Cucapá Obscura (American Brown Ale, 4.8%). Cervecería Cucapá (Mexicali, Mexico). $10/6 x 355ml bottle.
- Hecho en Mexico. You could do worse.
Here we go again with another Wednesday edition of tight-arse Tuesday. It’s not all down to sheer laziness though. Part of it is because of the dread I felt yesterday at the thought of going down to pick out another undrinkable can of bland and possibly toxic Europiss, the shame at taking it up to the counter and the absurdity of paying for the privilege of doing so. So, after procrastinating for far too long I find myself in Thorndon New World looking sadly at the shelves of seemingly interchangeable cans of desperate self-loathing but on the point of giving up entirely I wander down the other end and find a well-priced six pack of this Mexican beer which is not only not European but is not a pale lager. I feel like I’m saved. Continue reading
Melchers Dutch Gold Lager, aka Melchers Rembrandt Masterpiece (Pale Lager, 5% abv). InBev (Leuven, Belgium). $2.49/500ml can.
- Canned meh. Better than it sounds.
After a week long Southern sojourn I find myself back in Wellington again on tight-arse Tuesday*, and it’s with a feeling of dread I pick out another can of Dutch pale lager.
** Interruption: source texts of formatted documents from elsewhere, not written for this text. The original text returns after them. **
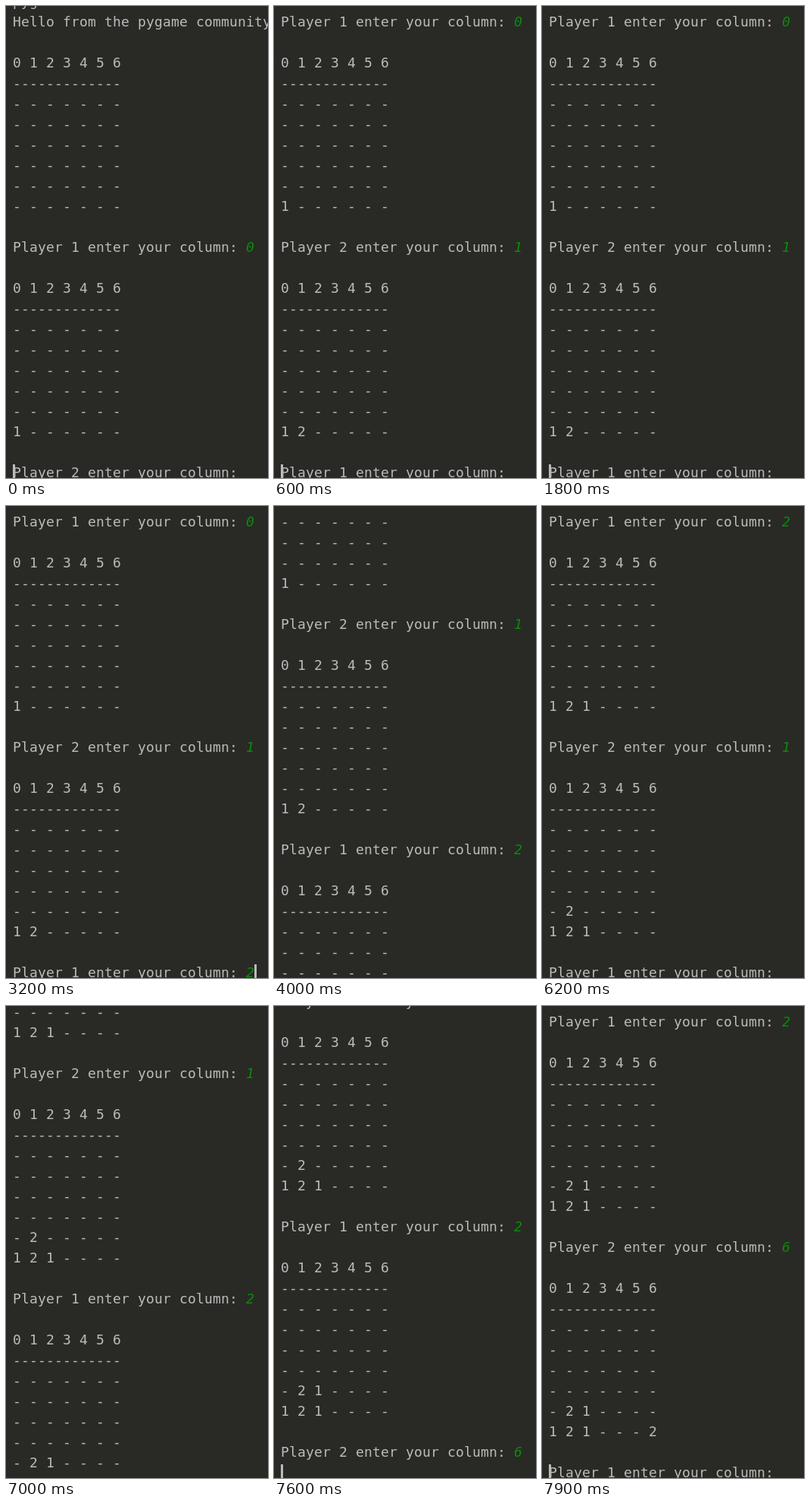
Recreate the animation shown at these times as an HTML page with a canvas. Size 346x622 px, loop 8000 ms.

```html
<!DOCTYPE html>
<html lang="en">
<head>
<meta charset="utf-8">
<title>Connect four in a console</title>
<style>
html, body { margin: 0; width: 100%; height: 100%; overflow: hidden; background: #292a25; }
canvas { display: block; }
</style>
</head>
<body>
<canvas id="stage" width="346" height="622"></canvas>
<script>
const ctx = document.getElementById('stage').getContext('2d');
const W = 346, H = 622, LOOP = 8000, TICK = 100;
const LEFT = 9, CELL = 11, LINE = 27, BOTTOM = 621, ASCENT = 17;
const FONT = '18px "DejaVu Sans Mono", monospace';
const COLORS = { back: '#292a25', text: '#bbbbbb', input: '#098c09' };
const COLS = 7, ROWS = 6, BLOCK = 11;
const FIRST_PROMPT = 12;

// Times in ms; roll holds the share of the new block scrolled in at each tick.
const turns = [
  { column: 0, type: -1, enter: -1, print: -1, roll: [1] },
  { column: 1, type: 100, enter: 200, print: 400, roll: [0.5, 0.9, 1] },
  { column: 2, type: 3200, enter: 3700, print: 4000, roll: [0.5, 0.9, 1], slowEnter: true },
  { column: 1, type: 5000, enter: 5200, print: 5300, roll: [0.4, 0.85, 1] },
  { column: 2, type: 6600, enter: 6700, print: 7000, roll: [0.748, 1] },
  { column: 6, type: 7400, enter: 7600, print: 7800, roll: [0.748, 1] }
];
const caretOff = [[1200, 1800], [2200, 2700], [4700, 5000], [6200, 6600]];

const promptLine = i => FIRST_PROMPT + i * BLOCK;
const prompt = i => `Player ${i % 2 + 1} enter your column: `;

function boardLines(moves) {
  const grid = Array.from({ length: ROWS }, () => Array(COLS).fill('-'));
  moves.forEach((move, i) => {
    const row = grid.findLastIndex(r => r[move.column] === '-');
    grid[row][move.column] = i % 2 + 1;
  });
  const header = [...Array(COLS).keys()].join(' ');
  return ['', header, '-'.repeat(header.length), ...grid.map(r => r.join(' ')), ''];
}

const lines = ['pygame 1.9.6', 'Hello from the pygame community.'];
for (let i = 0; i <= turns.length; i++) {
  lines.push(...boardLines(turns.slice(0, i)), prompt(i));
}

function scrollAt(t) {
  let lineCount = FIRST_PROMPT;
  for (const turn of turns) {
    if (t < turn.enter) break;
    if (t < turn.print) {
      lineCount += turn.slowEnter && t < turn.enter + TICK ? 0.5 : 1;
    } else {
      const step = Math.min(Math.floor((t - turn.print) / TICK), turn.roll.length - 1);
      lineCount += 1 + (BLOCK - 1) * turn.roll[step];
    }
  }
  return Math.round(lineCount * LINE) - BOTTOM;
}

function write(text, column, y, color, style = '') {
  ctx.font = style + FONT;
  ctx.fillStyle = color;
  [...text].forEach((char, i) => ctx.fillText(char, LEFT + (column + i) * CELL, y));
}

function drawCaret(t, printed, scroll) {
  if (caretOff.some(([from, to]) => t >= from && t < to)) return;
  const turn = turns[printed];
  const entered = turn && t >= turn.enter;
  const typed = turn && t >= turn.type && !entered;
  const line = promptLine(printed) + (entered ? 1 : 0);
  const column = typed ? prompt(printed).length + 1 : 0;
  ctx.fillStyle = COLORS.text;
  ctx.fillRect(LEFT + column * CELL, line * LINE - scroll - ASCENT, 3, 22);
}

function draw(t) {
  const scroll = scrollAt(t);
  const printed = turns.filter(turn => t >= turn.print).length;
  ctx.fillStyle = COLORS.back;
  ctx.fillRect(0, 0, W, H);
  for (let i = 0; i <= promptLine(printed); i++) {
    const y = i * LINE - scroll;
    if (y > -LINE && y < H + LINE) write(lines[i], 0, y, COLORS.text);
  }
  turns.forEach((turn, i) => {
    if (t < turn.type) return;
    const y = promptLine(i) * LINE - scroll;
    write(String(turn.column), prompt(i).length, y, COLORS.input, 'italic ');
  });
  drawCaret(t, printed, scroll);
}

const start = performance.now();
function frame() {
  draw((performance.now() - start) % LOOP);
  requestAnimationFrame(frame);
}
frame();
</script>
</body>
</html>
```
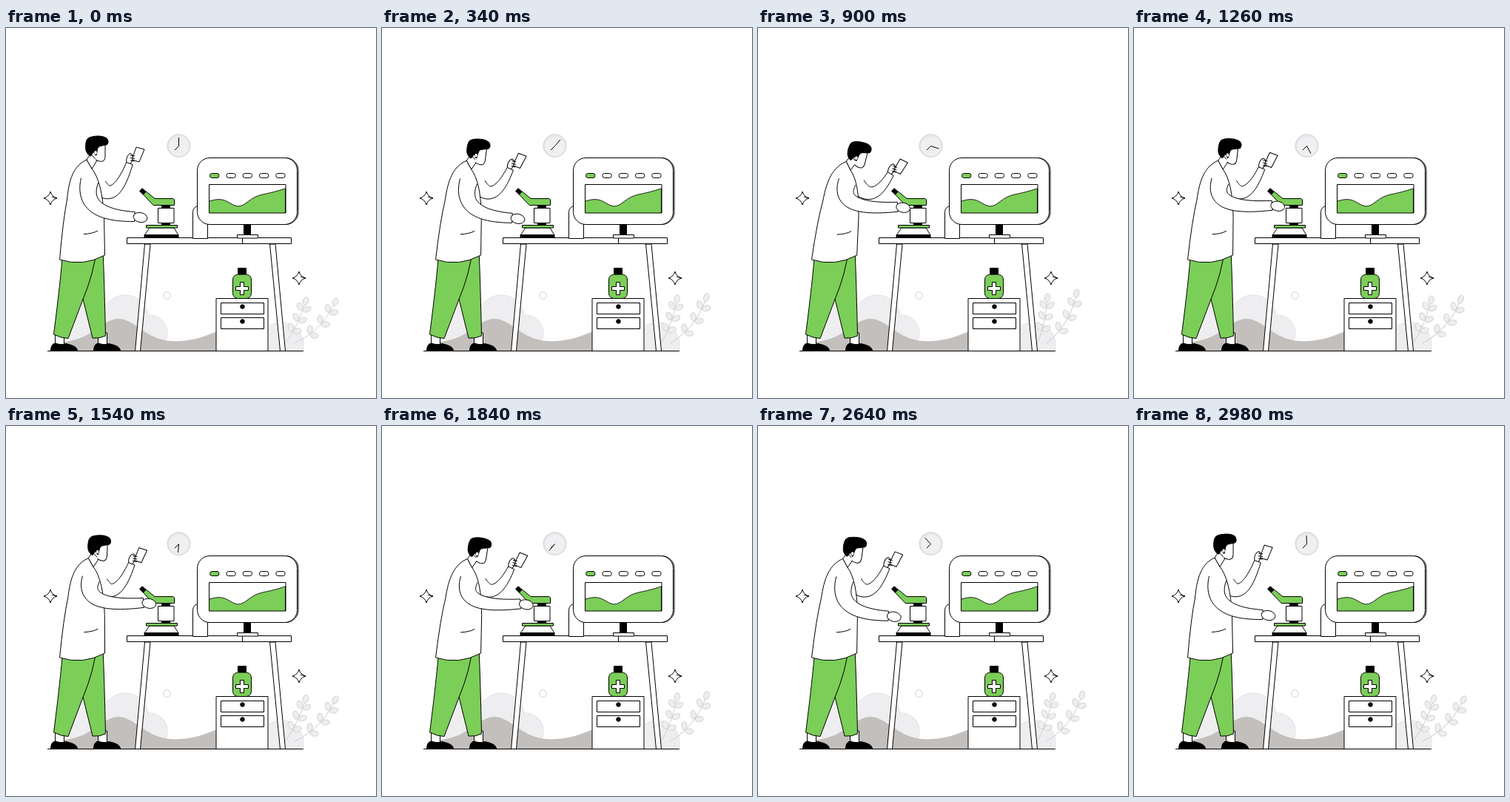
Recreate the animation shown at these times as an HTML page with a canvas. Size 500 by 500 pixels, loop 3 s.

```html
<!DOCTYPE html>
<html lang="en">
<head>
<meta charset="utf-8">
<title>Laboratory</title>
<style>
html, body { margin: 0; width: 100%; height: 100%; overflow: hidden; background: #fff; }
canvas { display: block; width: 500px; height: 500px; }
</style>
</head>
<body>
<canvas id="stage" width="500" height="500"></canvas>
<script>
const ctx = document.getElementById('stage').getContext('2d');
const LOOP = 3000, FLOOR = 436.5;
const GREEN = '#7bce58', INK = '#000', MIST = '#eeeef0', STONE = '#c3bfbd', BLUSH = '#d6cfd2';

const { PI, sin, cos, exp } = Math;
const bump = (x, mid, width) => exp(-(((x - mid) / width) ** 2));
const wave = t => (1 - cos(t / 750 * PI)) / 2;
const ease = x => { x = Math.max(0, Math.min(1, x)); return x * x * (3 - 2 * x); };

function paint(fill, stroke = INK) {
  if (fill) { ctx.fillStyle = fill; ctx.fill(); }
  if (stroke) { ctx.strokeStyle = stroke; ctx.stroke(); }
}

function path(pts) {
  ctx.beginPath();
  pts.forEach(p => ctx.lineTo(...p));
}

function poly(pts, fill) {
  path(pts);
  ctx.closePath();
  paint(fill);
}

function line(...pts) {
  path(pts);
  paint();
}

// Closed shape whose key points are joined by smooth curves
function blob(pts, fill) {
  const n = pts.length, at = i => pts[(i + n) % n];
  ctx.beginPath();
  ctx.moveTo(...pts[0]);
  pts.forEach((b, i) => {
    const a = at(i - 1), c = at(i + 1), d = at(i + 2);
    ctx.bezierCurveTo(b[0] + (c[0] - a[0]) / 6, b[1] + (c[1] - a[1]) / 6,
      c[0] - (d[0] - b[0]) / 6, c[1] - (d[1] - b[1]) / 6, ...c);
  });
  paint(fill);
}

function box(x, y, w, h, fill, r = 0) {
  ctx.beginPath();
  ctx.roundRect(x, y, w, h, r);
  paint(fill);
}

function oval(x, y, rx, ry, fill, stroke, angle = 0) {
  ctx.beginPath();
  ctx.ellipse(x, y, rx, ry, angle, 0, 2 * PI);
  paint(fill, stroke);
}

// Draws a part shifted by dx, dy and turned about a pivot
function turned(x, y, dx, dy, angle, part) {
  ctx.save();
  ctx.translate(x + dx, y + dy);
  ctx.rotate(angle);
  ctx.translate(-x, -y);
  part();
  ctx.restore();
}

// Point and heading on a quadratic curve
function along([a, b, c], t) {
  const s = 1 - t, mix = i => s * s * a[i] + 2 * s * t * b[i] + t * t * c[i];
  const slope = i => s * (b[i] - a[i]) + t * (c[i] - b[i]);
  return { x: mix(0), y: mix(1), angle: Math.atan2(slope(1), slope(0)) };
}

// Tapered sleeve, open at the shoulder
function sleeve(curve, wide, narrow) {
  const edge = side => Array.from({ length: 25 }, (_, i) => {
    const t = i / 24, p = along(curve, t), w = side * (wide + (narrow - wide) * t);
    return [p.x - sin(p.angle) * w, p.y + cos(p.angle) * w];
  });
  path([...edge(1), ...edge(-1).reverse()]);
  paint('#fff');
}

function hills() {
  ctx.save();
  ctx.beginPath();
  ctx.rect(0, 0, 500, FLOOR);
  ctx.clip();
  const lobes = [[103, 399, 27], [161, 392, 31], [194, 412, 24], [372, 428, 30]];
  lobes.forEach(([x, y, r]) => oval(x, y, r, r, null, BLUSH));
  lobes.forEach(([x, y, r]) => oval(x, y, r, r, MIST, null));
  ctx.beginPath();
  ctx.moveTo(72, FLOOR);
  for (let x = 72; x <= 320; x += 2) {
    ctx.lineTo(x, 425 - 32 * bump(x, 152, 40) - 25 * bump(x, 322, 52));
  }
  ctx.lineTo(320, FLOOR);
  paint(STONE, null);
  ctx.restore();
}

function plant(x, y, tip, bow, angle) {
  const stem = [[x, y], bow, tip];
  turned(x, y, 0, 0, angle, () => {
    ctx.beginPath();
    ctx.moveTo(x, y);
    ctx.quadraticCurveTo(...bow, ...tip);
    paint(null, BLUSH);
    const leaf = (t, tilt) => {
      const p = along(stem, t), a = p.angle + tilt, gap = tilt ? 7 : 0;
      oval(p.x + gap * cos(a), p.y + gap * sin(a), 5.5, 3.6, MIST, BLUSH, a);
    };
    [.28, .54, .78].forEach(t => [-.8, .8].forEach(tilt => leaf(t, tilt)));
    leaf(1, 0);
  });
}

function star(x, y) {
  ctx.beginPath();
  for (let i = 0; i <= 4; i++) {
    const a = i * PI / 2, b = a - PI / 4;
    ctx.quadraticCurveTo(x + 2.6 * cos(b), y + 2.6 * sin(b), x + 9 * cos(a), y + 9 * sin(a));
  }
  paint('#fff');
}

function clock(t) {
  const x = 233.5, y = 159.5, a = t / LOOP * 2 * PI;
  oval(x, y - .5, 15.5, 15.5, '#e9e7ea', BLUSH);
  oval(x + .5, y + .5, 13, 13, '#f0f0f2', null);
  line([x + 11.5 * sin(a), y - 11.5 * cos(a)], [x, y], [x - 5.5, y + 5.5]);
}

function desk() {
  const leg = (top, foot) => poly([[top, 292], [top + 7.5, 292], [foot + 7, FLOOR], [foot, FLOOR]], '#fff');
  leg(187.5, 174.5);
  leg(356.5, 370.5);
  box(163.5, 283.5, 222, 8, '#fff');
}

function cabinet() {
  box(284, 365.5, 70, 71, '#fff');
  [371.5, 391.5].forEach(y => {
    box(290.5, y, 58, 15, '#fff');
    oval(319.5, y + 5, 2.8, 2.8, INK);
  });
  box(306.5, 333, 25, 32.5, GREEN, 7);
  box(313.5, 324.5, 11, 8, INK);
  const bars = [[316.5, 343.5, 5, 17], [310.5, 349.5, 17, 5]];
  bars.forEach(b => box(...b, '#fff'));
  ctx.fillStyle = '#fff';
  ctx.fillRect(317, 345, 4, 14);
}

function monitor() {
  box(252.5, 240.5, 20, 44, '#fff', [8, 0, 0, 0]);
  box(321.5, 264, 9, 16, INK);
  box(312.5, 279.5, 28, 4.5, '#fff');
  line([319.5, 284], [319.5, 291]);
  [260, 258.5].forEach(x => box(x, 175.5, 135, 90, '#fff', 17));
  for (let i = 0; i < 5; i++) box(275.5 + i * 22.3, 196.5, 12.5, 6, i ? '#fff' : GREEN, 3);
  ctx.beginPath();
  ctx.moveTo(274.5, 250);
  for (let u = 0; u <= 103; u++) {
    ctx.lineTo(274.5 + u, 234 - u / 6 + 15 * bump(u, 40, 18) - 2.5 * sin(u / 103 * 2 * PI));
  }
  ctx.lineTo(377.5, 250);
  paint(GREEN);
  box(274.5, 211.5, 103.5, 38.5, null);
}

function microscope() {
  poly([[194, 270], [227, 270], [233, 280], [187, 280]], '#fff');
  box(187, 279.5, 46, 4, INK);
  box(189.5, 266.5, 42, 3.5, GREEN);
  box(210.5, 239, 11, 27, INK);
  box(205.5, 243.5, 21.5, 20, '#fff');
  poly([[185, 224.5], [189.5, 221], [201, 230.5], [226, 230.5], [227.5, 232],
    [227.5, 239.5], [199, 239.5]], GREEN);
  turned(185, 221, 0, 0, .75, () => box(181.5, 218.5, 6.5, 5, INK));
}

function shoe(x) {
  box(x + 6, 412, 12, 18, '#fff');
  ctx.beginPath();
  ctx.moveTo(x, FLOOR);
  ctx.quadraticCurveTo(x, 427, x + 6, 426);
  ctx.quadraticCurveTo(x + 15, 429, x + 20, 426.5);
  ctx.bezierCurveTo(x + 27, 428, x + 36, 430, x + 36, FLOOR);
  paint(INK);
}

function legs() {
  shoe(60.5);
  shoe(118.5);
  ctx.beginPath();
  ctx.moveTo(100, 300);
  ctx.lineTo(131, 300);
  ctx.quadraticCurveTo(133, 345, 134.5, 416);
  ctx.quadraticCurveTo(126, 420, 117, 419);
  ctx.lineTo(103, 362);
  paint(GREEN);
  ctx.beginPath();
  ctx.moveTo(77, 300);
  ctx.quadraticCurveTo(74, 340, 64.5, 414);
  ctx.quadraticCurveTo(74, 419, 84, 419.5);
  ctx.lineTo(105, 364);
  ctx.quadraticCurveTo(119, 330, 122, 300);
  paint(GREEN);
}

function farArm(k) {
  const wrist = [167 + 13 * k, 183 + 15 * k];
  turned(167, 183, 13 * k, 15 * k, .2 * k, () => {
    poly([[176, 161], [187, 164], [180, 181], [170, 178]], '#fff');
    oval(167, 177, 4, 7.5, '#fff', INK, .25);
    [172, 175.5, 179].forEach(y => line([168, y], [174, y + 1]));
  });
  sleeve([[126 + 9 * k, 214 - 2 * k], [147 + 9 * k, 239 + k], wrist], 11, 4.5);
}

// The torso bends more the higher a point lies above the hem
function bend(k) {
  return (x, y) => {
    const h = Math.max(0, (313 - y) / 135);
    return [x + 11 * k * h ** 1.3, y + 2.5 * k * h];
  };
}

function coat(k) {
  const at = bend(k);
  ctx.beginPath();
  ctx.moveTo(...at(109, 178));
  ctx.bezierCurveTo(...at(91, 186), ...at(85, 205), ...at(82.5, 232));
  ctx.quadraticCurveTo(...at(77, 260), ...at(72.5, 313));
  ctx.quadraticCurveTo(...at(104, 323), ...at(133.5, 307));
  ctx.lineTo(...at(132.5, 255));
  ctx.quadraticCurveTo(...at(130, 208), ...at(116, 190));
  ctx.closePath();
  paint('#fff');
  ctx.beginPath();
  ctx.moveTo(...at(105, 278.5));
  ctx.quadraticCurveTo(...at(117, 278), ...at(124, 274));
  paint();
}

function head(k) {
  const at = bend(k);
  poly([at(114, 170), at(109, 178), at(116, 190), at(123, 179)], '#fff');
  turned(120, 179, 10 * k, 7 * k, .26 * k, () => {
    ctx.beginPath();
    ctx.moveTo(119, 160);
    ctx.lineTo(134, 157);
    ctx.lineTo(134, 173);
    ctx.bezierCurveTo(134, 181, 129, 182, 121, 178);
    paint('#fff', null);
    ctx.beginPath();
    ctx.moveTo(134, 157);
    ctx.lineTo(134, 173);
    ctx.bezierCurveTo(134, 181, 129, 182, 121, 178);
    paint();
    blob([[108, 165], [110, 150], [124, 146], [136, 149], [137, 157], [125, 161],
      [122, 172], [118, 168], [114, 173]], INK);
    oval(121, 168.5, 1.8, 2.4, '#fff', null);
  });
}

function nearArm(k, raise) {
  const at = bend(k);
  const dx = 4 * k + 11 * raise, dy = 4 * k - 17 * raise;
  const wrist = [174 + dx, 255 + dy];
  sleeve([at(113, 206), [100 + 5 * k, 253 + 2 * k - 7 * raise], wrist], 12, 6.5);
  // Hide the seam where the sleeve meets the shoulder
  const [x, y] = at(113, 206);
  oval(x, y, 11, 3, '#fff', null, .25);
  oval(181.5 + dx, 256 + dy, 9.5, 6.5, '#fff', INK, .2);
}

function draw(t) {
  const sway = wave(t);
  // The body stays slightly bent at the middle of the loop
  const rest = t > 750 && t < 2250 ? .2 : 0;
  const k = rest + (1 - rest) * sway ** .85;
  const raise = ease((Math.min(t, LOOP - t) - 320) / 430);

  ctx.fillStyle = '#fff';
  ctx.fillRect(0, 0, 500, 500);
  hills();
  plant(390, 426, [445, 370], [428, 408], -.262 * sway);
  plant(378, 425, [405, 369], [395, 402], -.262 * sway);
  oval(217.5, 361.5, 4.8, 4.8, '#fff', BLUSH);
  star(60, 230);
  star(396, 338);
  clock(t);
  desk();
  cabinet();
  monitor();
  microscope();
  farArm(k);
  legs();
  coat(k);
  head(k);
  nearArm(k, raise);
  line([56, FLOOR], [402, FLOOR]);
}

ctx.lineJoin = 'round';
const start = performance.now();
function tick(now) {
  draw(Math.max(0, now - start) % LOOP);
  requestAnimationFrame(tick);
}
draw(0);
requestAnimationFrame(tick);
</script>
</body>
</html>
```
The last one was frankly awful, and it’s not until I get this home that I discover to my horror that this is in fact brewed by the same company. Upon further investigation though there are signs of encouragement. Continue reading
Tasman Lager (Strong Lager, 6.5%). Sprig & Fern, Nelson, New Zealand. $11/1.3 litre rigger.
- The good stuff.
Tight-arse Tuesday round two, and I’m attacking the Sprig & Fern Tasman Lager which has been looking out at me from the shelves at Pak’n’Save for a while now. $11 for a 1.3 litre plastic rigger doesn’t exactly scream quality, but it is undeniably good value – assuming it’s drinkable. I can try and convince myself that decent beer need not come in a bottle or (god forbid) a can. But something’s not right. I read that Sprig & Fern are actually in the process of setting up a tavern on Tinakori road, within theoretical walking distance of my house, to sell their ‘award-winning’ range of craft beers. It opens in late February or early March, and while it’s their first North of the strait they have five in the Nelson area. I read on and these awards actually mean something. I mean, I’m sure even the Atlas from last week won an award somewhere, no doubt at some backwoods Albanian festival no reputable brewer could be bothered entering anything into but I don’t think that’s what’s happening here. These people might actually know what they’re doing. Then I find some reviews and they are utterly glowing. I’m left confused and intrigued. It’s cheap, so what’s the catch again? Continue reading
- It’s not as bad as it looks. It’s considerably worse.
Atlas Strong Beer – Strong Pale Lager, 12% abv./ InBev Breweries, Breda, Netherlands/ $7 per 500ml can.
It can be expensive being a beer snob. So, starting today, I’ll be trying once a week to visit the forgotten and unfashionable end of the shelf, trying to find something affordable and drinkable – or at lest non-toxic – amongst the unloved inhabitants of the savage black heart of the local bottle shop. I’m hoping ‘tight-arse Tuesday’ catches on, though not to the extent where a certain pizza chain decides it has grounds to sue for breach of intellectual property rights. Continue reading